One of them is the scheme of the chaturanga, equally ancestral. This scheme divides the life of a person – generally, in ancient India, this meant a man of the Brahmanical class – into four stages. The first is the brahmacharya or celibate student, the second is the grihastha or householder (literally, the one who is or has a house), the third is the vanaprastha or the one who resides in the forest, and the fourth is the sannyasa or renunciate . . Several authors have wanted to map these stages with the purusartha. The Kamasutra, a text dedicated to the artha of pleasure, famously notes:
The life of a man is one hundred years. By dividing that time, one should attend to the three purposes of life in such a way that they support each other and not the other way around. In youth he should devote himself to things that bring him profit ( artha ), such as studies, in maturity to pleasure ( kama ) and in old age to dharma and moksha .

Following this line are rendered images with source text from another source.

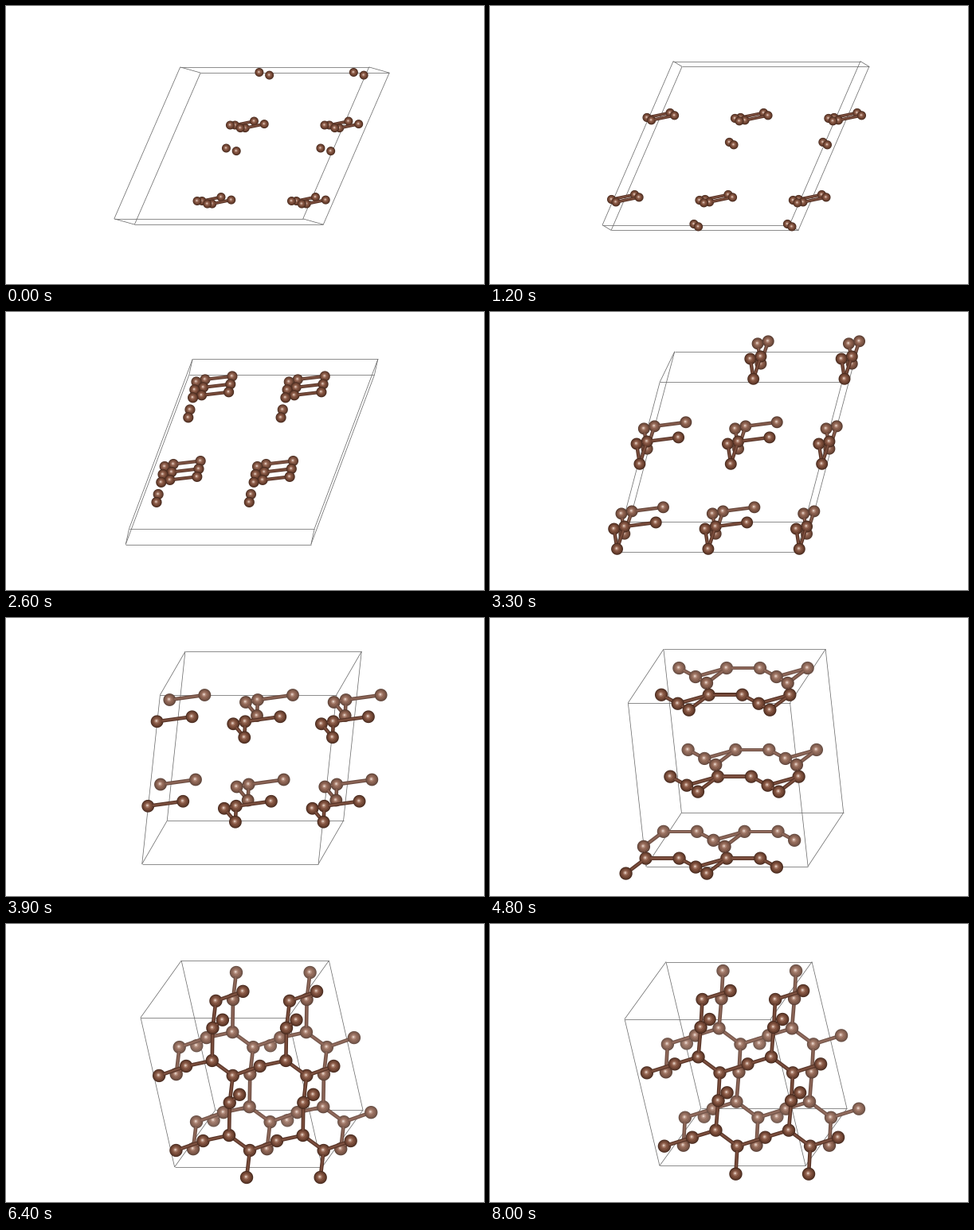
Recreate the animation shown at these times as a matplotlib script. Size 600 px wide and 350 px high, loop 8100 ms.

```python
from itertools import product

import matplotlib.pyplot as plt
import numpy as np
from matplotlib.animation import FuncAnimation
from matplotlib.collections import LineCollection, PolyCollection

W, H, DPI = 600, 350, 100
FRAMES, INTERVAL = 81, 100
CENTER = np.array([308.5, 176.0])
SHEETS = range(46, 55)  # frames in which three flat layers are shown

# Key points of the anchor atom T and of its neighbours relative to it
MOMENTS = [0, 12, 26, 39, 48, 64, 80]
PATHS = {
    "T": [(246, 245.5), (270, 243.5), (326.5, 191.5), (316, 103),
          (297, 63), (289, 61), (292.5, 59)],
    "A": [(24, -5), (29, -6), (34, -4), (44, -6), (42, 0), (34, -12), (35, -11)],
    "B": [(-6, 0), (-7, 1), (-11, 3), (-15, 3), (-39, 11), (-26, -19), (-27, -20)],
    "D": [(-11, 29), (-14, 31), (-19, 38), (-1, 20), (-25, 19), (-4, 34), (-2, 35)],
}

# first atom, second atom, lattice step to the second, frames
BONDS = [
    ("T", "A", (0, 0, 0), range(0, 81)), ("T", "B", (0, 0, 0), range(0, 81)),
    ("T", "D", (0, 0, 0), range(33, 81)), ("B", "D", (0, 0, 0), range(33, 55)),
    ("A", "B", (1, 0, 0), range(46, 81)), ("D", "T", (0, 1, 0), SHEETS),
    ("D", "B", (0, 0, 1), range(55, 81)), ("D", "A", (0, 1, 0), range(55, 81)),
]

DEPTH = {"T": 0.0, "A": 0.02, "B": 0.1, "D": 0.35}
ATOM_SHADES = [(1.0, (72, 42, 30)), (0.86, (104, 63, 46)), (0.64, (128, 81, 62)),
               (0.38, (162, 117, 98)), (0.18, (216, 190, 177))]
BOND_SHADES = [(1.0, (86, 50, 37)), (0.5, (122, 77, 60))]

angles = np.linspace(0, 2 * np.pi, 28, endpoint=False)
CIRCLE = np.column_stack([np.cos(angles), np.sin(angles)])


def step(frame, middle, width):
    return 1 / (1 + np.exp((middle - frame) / width))


def cell_at(frame):
    """Edges a, b, c on screen: an early relaxation, then a smooth change."""
    relax = np.exp(-frame / 8)
    a = (234.5 + 2.5 * relax - 51.5 * step(frame, 45.4, 6), 0)
    b = (10 + 16 * relax - 62 * step(frame, 34, 7),
         4.5 + 2.5 * relax + 67.5 * step(frame, 33, 5.7))
    c = (-92 + 9 * relax + 136 * step(frame, 38.8, 5.5),
         218.5 - 27.5 * np.exp(-frame / 15) - 34 * step(frame, 52, 6))
    return np.array([a, b, c])


def basis_at(frame):
    points = {name: np.array([np.interp(frame, MOMENTS, axis) for axis in zip(*path)])
              for name, path in PATHS.items()}
    return {name: p if name == "T" else points["T"] + p
            for name, p in points.items()}


def fraction(name, p, cell, frame):
    """Coordinates in units of the half cell; the sheet passes the back face."""
    v = 0.5
    if name != "D":
        v *= np.clip((abs(frame - 26) - 4) / 8, 0, 1)
    origin = CENTER - cell.sum(axis=0) / 2
    a, b, c = cell / 2
    x, y = p - origin - v * b
    w = y / c[1]
    return np.array([(x - w * c[0]) / a[0], v, w])


def neighbours(key, frame):
    name, ijk = key
    for first, second, shift, frames in BONDS:
        if frame in frames:
            if name == first:
                yield second, tuple(np.add(ijk, shift).tolist())
            if name == second:
                yield first, tuple(np.subtract(ijk, shift).tolist())


def visible_atoms(frame, cell, basis):
    """Every periodic image inside the cell, completed by its bonded atoms."""
    shown = set()
    for name, p in basis.items():
        f = fraction(name, p, cell, frame)
        low, high = np.ceil(-f).astype(int), np.floor(2 - f).astype(int)
        if frame in SHEETS:
            low[2], high[2] = 0, 2
        spans = [range(lo, hi + 1) for lo, hi in zip(low, high)]
        for i, j, k in product(*spans):
            if frame in SHEETS and k == 2 and name in "TD":
                i -= 1  # the lowest layer is cut one period further left
            shown.add((name, (i, j, k)))
    if frame not in SHEETS:
        shown |= {other for key in shown for other in neighbours(key, frame)}
    return shown


def cell_edges(cell):
    origin = CENTER - cell.sum(axis=0) / 2
    for axis in range(3):
        u, v = (cell[n] for n in range(3) if n != axis)
        for s, t in product((0, 1), repeat=2):
            start = origin + s * u + t * v
            yield [start, start + cell[axis]]


def faded(rgb, depth, strength):
    mix = strength * np.clip((1.1 - depth) / 1.4, 0, 1)
    return np.array(rgb) / 255 * (1 - mix) + mix


def atom_shapes(p, r, depth, strength):
    for size, rgb in ATOM_SHADES:
        middle = p - 0.12 * r * (1 - size)
        yield middle + CIRCLE * r * size, faded(rgb, depth, strength)


def bond_shapes(p, q, r, depth, strength):
    length = np.hypot(*(q - p))
    if length < 1.4 * r:
        return
    along = (q - p) / length
    normal = np.array([-along[1], along[0]])
    p, q = p + along * 0.7 * r, q - along * 0.7 * r
    for size, rgb in BOND_SHADES:
        side = normal * (1.1 + 0.15 * r) * size
        yield (np.array([p + side, q + side, q - side, p - side]),
               faded(rgb, depth, strength))


def solid_shapes(frame, cell):
    basis = basis_at(frame)
    radius = 5.5 + 2.7 * step(frame, 28, 5)
    strength = 0.22 * step(frame, 33, 5.7)
    shown = visible_atoms(frame, cell, basis)
    place = {key: basis[key[0]] + np.array(key[1]) @ cell / 2 for key in shown}
    depth = {key: key[1][1] + DEPTH[key[0]] for key in shown}

    items = []
    for key in sorted(shown):
        items.append((depth[key], atom_shapes(place[key], radius, depth[key], strength)))
        for other in neighbours(key, frame):
            if other in shown and key < other:
                d = (depth[key] + depth[other]) / 2
                items.append((d - 0.005, bond_shapes(place[key], place[other],
                                                     radius, d, strength)))
    items.sort(key=lambda item: item[0])
    return [shape for _, group in items for shape in group]


fig = plt.figure(figsize=(W / DPI, H / DPI), dpi=DPI, facecolor="white")
ax = fig.add_axes([0, 0, 1, 1])
ax.set(xlim=(0, W), ylim=(H, 0))
ax.axis("off")
outline = LineCollection([], colors="#6c6c6c", linewidths=0.55, zorder=1)
solids = PolyCollection([], linewidths=0, zorder=2)
ax.add_collection(outline, autolim=False)
ax.add_collection(solids, autolim=False)


def draw(frame):
    cell = cell_at(frame)
    shapes = solid_shapes(frame, cell)
    outline.set_segments(list(cell_edges(cell)))
    solids.set_verts([verts for verts, _ in shapes])
    solids.set_facecolor([color for _, color in shapes])
    return outline, solids


anim = FuncAnimation(fig, draw, frames=FRAMES, interval=INTERVAL,
                     repeat=True, repeat_delay=0)
plt.show()
```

( Kamasutra , 1.2.1–1.2.4)
Others have seen correspondence between dharma and the brahmacharya stage because here the training is carried out within the law and the social order and the debt with the ancestors begins to be paid. This would mean, however, that kama and artha would be united in the second stage and the third and fourth would be for moksha.
Although not without some debate, Indian texts generally teach that moksha is by far the most important of the four stages. The most prestigious texts are usually texts dedicated to moksha, such as the Upanishads, the Brahmasutras, or the Bhagavadgita. However, the great epics, the Ramayana and the Mahabharata are universal texts in which the four activities and goals of human life are addressed.
Ideally, the individual would first go through a stage of study under the guidance of his guru, learn Sanskrit, recite the Vedas and the various sciences, and perform various rituals and sacrifices, including marrying and having children. At this stage, he could enjoy a certain aesthetic refinement, but always under the established order (love, but under law). By doing his duty and having known the variety of the world, he could pass to the true consummation of life, embodying wisdom: renouncing the world, finding the only true freedom in oneness with Brahman, recognizing that his soul is identical to the entire universe (before which even the most extensive mundane realm pales).
In one of his latest texts, the great scholar of ancient Indian and Greek thought, Roberto Calasso, made a mention of the ideal society, probably echoing the Indian purusartha. According to Calasso, a desirable society would not be self-absorbed but serves “as a support for something else: contemplation, knowledge, pleasure, art”.